* _What to do_
When you print the records, keep every line identical to the original.

* _The data_
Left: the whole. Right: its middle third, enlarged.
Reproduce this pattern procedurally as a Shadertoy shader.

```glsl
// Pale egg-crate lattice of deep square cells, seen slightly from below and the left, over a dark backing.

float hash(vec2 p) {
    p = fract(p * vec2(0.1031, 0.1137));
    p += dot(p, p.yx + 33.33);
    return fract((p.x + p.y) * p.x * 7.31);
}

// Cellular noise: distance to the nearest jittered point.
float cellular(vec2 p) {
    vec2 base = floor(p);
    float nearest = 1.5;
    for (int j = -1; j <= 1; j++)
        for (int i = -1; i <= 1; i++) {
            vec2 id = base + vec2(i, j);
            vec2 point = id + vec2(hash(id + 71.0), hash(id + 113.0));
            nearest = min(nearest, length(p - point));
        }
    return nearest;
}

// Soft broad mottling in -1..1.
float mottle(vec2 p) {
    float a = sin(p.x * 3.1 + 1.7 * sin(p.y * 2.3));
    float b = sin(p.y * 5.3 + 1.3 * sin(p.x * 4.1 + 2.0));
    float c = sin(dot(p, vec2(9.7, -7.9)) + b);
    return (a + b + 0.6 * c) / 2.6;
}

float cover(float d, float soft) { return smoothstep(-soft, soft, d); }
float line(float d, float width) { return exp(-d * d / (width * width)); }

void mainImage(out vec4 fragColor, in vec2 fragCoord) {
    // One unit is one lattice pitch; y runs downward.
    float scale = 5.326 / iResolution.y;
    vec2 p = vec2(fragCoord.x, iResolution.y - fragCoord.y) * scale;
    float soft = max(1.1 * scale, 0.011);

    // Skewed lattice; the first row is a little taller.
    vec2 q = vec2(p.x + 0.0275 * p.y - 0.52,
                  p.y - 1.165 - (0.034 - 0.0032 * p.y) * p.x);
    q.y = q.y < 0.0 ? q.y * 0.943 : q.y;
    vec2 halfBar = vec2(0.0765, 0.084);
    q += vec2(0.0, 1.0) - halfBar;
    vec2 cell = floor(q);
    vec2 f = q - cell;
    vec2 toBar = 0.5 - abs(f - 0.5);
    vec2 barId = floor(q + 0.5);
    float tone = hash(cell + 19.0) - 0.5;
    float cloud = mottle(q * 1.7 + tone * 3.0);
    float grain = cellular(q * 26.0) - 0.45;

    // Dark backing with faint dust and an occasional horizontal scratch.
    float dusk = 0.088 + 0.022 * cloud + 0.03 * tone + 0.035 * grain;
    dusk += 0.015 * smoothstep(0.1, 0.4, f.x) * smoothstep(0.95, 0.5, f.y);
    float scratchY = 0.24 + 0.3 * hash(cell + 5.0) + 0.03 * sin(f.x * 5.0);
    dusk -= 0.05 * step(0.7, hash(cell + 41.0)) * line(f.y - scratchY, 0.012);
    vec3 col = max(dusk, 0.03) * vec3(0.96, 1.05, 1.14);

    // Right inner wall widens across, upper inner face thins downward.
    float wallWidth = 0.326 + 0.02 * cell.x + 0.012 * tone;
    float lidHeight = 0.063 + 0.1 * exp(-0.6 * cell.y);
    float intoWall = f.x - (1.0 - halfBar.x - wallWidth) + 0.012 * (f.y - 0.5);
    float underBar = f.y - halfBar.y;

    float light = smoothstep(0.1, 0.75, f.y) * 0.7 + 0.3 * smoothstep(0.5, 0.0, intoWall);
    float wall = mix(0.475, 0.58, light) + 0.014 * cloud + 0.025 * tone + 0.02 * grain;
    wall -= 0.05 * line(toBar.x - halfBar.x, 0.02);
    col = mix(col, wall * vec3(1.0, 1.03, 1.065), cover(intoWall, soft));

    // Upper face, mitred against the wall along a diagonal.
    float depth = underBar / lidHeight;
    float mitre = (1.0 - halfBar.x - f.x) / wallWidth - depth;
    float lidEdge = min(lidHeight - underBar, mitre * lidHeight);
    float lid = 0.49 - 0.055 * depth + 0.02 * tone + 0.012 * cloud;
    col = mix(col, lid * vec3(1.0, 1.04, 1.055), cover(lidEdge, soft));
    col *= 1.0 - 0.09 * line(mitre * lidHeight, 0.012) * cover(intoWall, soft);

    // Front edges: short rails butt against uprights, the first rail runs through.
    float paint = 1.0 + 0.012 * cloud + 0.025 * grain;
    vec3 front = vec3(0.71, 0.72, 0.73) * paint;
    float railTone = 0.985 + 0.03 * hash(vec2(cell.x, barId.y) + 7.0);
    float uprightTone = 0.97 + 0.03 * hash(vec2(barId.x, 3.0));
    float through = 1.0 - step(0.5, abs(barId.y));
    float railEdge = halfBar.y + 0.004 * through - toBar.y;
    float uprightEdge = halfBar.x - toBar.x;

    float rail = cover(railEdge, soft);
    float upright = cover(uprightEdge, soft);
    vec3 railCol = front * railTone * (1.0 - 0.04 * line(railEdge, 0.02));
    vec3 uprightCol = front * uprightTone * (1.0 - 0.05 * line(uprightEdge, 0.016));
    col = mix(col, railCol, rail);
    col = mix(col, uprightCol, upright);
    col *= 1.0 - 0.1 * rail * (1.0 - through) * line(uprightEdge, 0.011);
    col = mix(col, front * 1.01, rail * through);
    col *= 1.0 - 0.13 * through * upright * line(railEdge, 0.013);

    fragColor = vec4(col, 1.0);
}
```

* _Answer to the problem_
Left: the whole. Right: its middle third, enlarged.
Reproduce this pattern procedurally as a Shadertoy shader.

```glsl
// Pale egg-crate lattice of deep square cells, seen slightly from below and the left, over a dark backing.

float hash(vec2 p) {
    p = fract(p * vec2(0.1031, 0.1137));
    p += dot(p, p.yx + 33.33);
    return fract((p.x + p.y) * p.x * 7.31);
}

// Cellular noise: distance to the nearest jittered point.
float cellular(vec2 p) {
    vec2 base = floor(p);
    float nearest = 1.5;
    for (int j = -1; j <= 1; j++)
        for (int i = -1; i <= 1; i++) {
            vec2 id = base + vec2(i, j);
            vec2 point = id + vec2(hash(id + 71.0), hash(id + 113.0));
            nearest = min(nearest, length(p - point));
        }
    return nearest;
}

// Soft broad mottling in -1..1.
float mottle(vec2 p) {
    float a = sin(p.x * 3.1 + 1.7 * sin(p.y * 2.3));
    float b = sin(p.y * 5.3 + 1.3 * sin(p.x * 4.1 + 2.0));
    float c = sin(dot(p, vec2(9.7, -7.9)) + b);
    return (a + b + 0.6 * c) / 2.6;
}

float cover(float d, float soft) { return smoothstep(-soft, soft, d); }
float line(float d, float width) { return exp(-d * d / (width * width)); }

void mainImage(out vec4 fragColor, in vec2 fragCoord) {
    // One unit is one lattice pitch; y runs downward.
    float scale = 5.326 / iResolution.y;
    vec2 p = vec2(fragCoord.x, iResolution.y - fragCoord.y) * scale;
    float soft = max(1.1 * scale, 0.011);

    // Skewed lattice; the first row is a little taller.
    vec2 q = vec2(p.x + 0.0275 * p.y - 0.52,
                  p.y - 1.165 - (0.034 - 0.0032 * p.y) * p.x);
    q.y = q.y < 0.0 ? q.y * 0.943 : q.y;
    vec2 halfBar = vec2(0.0765, 0.084);
    q += vec2(0.0, 1.0) - halfBar;
    vec2 cell = floor(q);
    vec2 f = q - cell;
    vec2 toBar = 0.5 - abs(f - 0.5);
    vec2 barId = floor(q + 0.5);
    float tone = hash(cell + 19.0) - 0.5;
    float cloud = mottle(q * 1.7 + tone * 3.0);
    float grain = cellular(q * 26.0) - 0.45;

    // Dark backing with faint dust and an occasional horizontal scratch.
    float dusk = 0.088 + 0.022 * cloud + 0.03 * tone + 0.035 * grain;
    dusk += 0.015 * smoothstep(0.1, 0.4, f.x) * smoothstep(0.95, 0.5, f.y);
    float scratchY = 0.24 + 0.3 * hash(cell + 5.0) + 0.03 * sin(f.x * 5.0);
    dusk -= 0.05 * step(0.7, hash(cell + 41.0)) * line(f.y - scratchY, 0.012);
    vec3 col = max(dusk, 0.03) * vec3(0.96, 1.05, 1.14);

    // Right inner wall widens across, upper inner face thins downward.
    float wallWidth = 0.326 + 0.02 * cell.x + 0.012 * tone;
    float lidHeight = 0.063 + 0.1 * exp(-0.6 * cell.y);
    float intoWall = f.x - (1.0 - halfBar.x - wallWidth) + 0.012 * (f.y - 0.5);
    float underBar = f.y - halfBar.y;

    float light = smoothstep(0.1, 0.75, f.y) * 0.7 + 0.3 * smoothstep(0.5, 0.0, intoWall);
    float wall = mix(0.475, 0.58, light) + 0.014 * cloud + 0.025 * tone + 0.02 * grain;
    wall -= 0.05 * line(toBar.x - halfBar.x, 0.02);
    col = mix(col, wall * vec3(1.0, 1.03, 1.065), cover(intoWall, soft));

    // Upper face, mitred against the wall along a diagonal.
    float depth = underBar / lidHeight;
    float mitre = (1.0 - halfBar.x - f.x) / wallWidth - depth;
    float lidEdge = min(lidHeight - underBar, mitre * lidHeight);
    float lid = 0.49 - 0.055 * depth + 0.02 * tone + 0.012 * cloud;
    col = mix(col, lid * vec3(1.0, 1.04, 1.055), cover(lidEdge, soft));
    col *= 1.0 - 0.09 * line(mitre * lidHeight, 0.012) * cover(intoWall, soft);

    // Front edges: short rails butt against uprights, the first rail runs through.
    float paint = 1.0 + 0.012 * cloud + 0.025 * grain;
    vec3 front = vec3(0.71, 0.72, 0.73) * paint;
    float railTone = 0.985 + 0.03 * hash(vec2(cell.x, barId.y) + 7.0);
    float uprightTone = 0.97 + 0.03 * hash(vec2(barId.x, 3.0));
    float through = 1.0 - step(0.5, abs(barId.y));
    float railEdge = halfBar.y + 0.004 * through - toBar.y;
    float uprightEdge = halfBar.x - toBar.x;

    float rail = cover(railEdge, soft);
    float upright = cover(uprightEdge, soft);
    vec3 railCol = front * railTone * (1.0 - 0.04 * line(railEdge, 0.02));
    vec3 uprightCol = front * uprightTone * (1.0 - 0.05 * line(uprightEdge, 0.016));
    col = mix(col, railCol, rail);
    col = mix(col, uprightCol, upright);
    col *= 1.0 - 0.1 * rail * (1.0 - through) * line(uprightEdge, 0.011);
    col = mix(col, front * 1.01, rail * through);
    col *= 1.0 - 0.13 * through * upright * line(railEdge, 0.013);

    fragColor = vec4(col, 1.0);
}
```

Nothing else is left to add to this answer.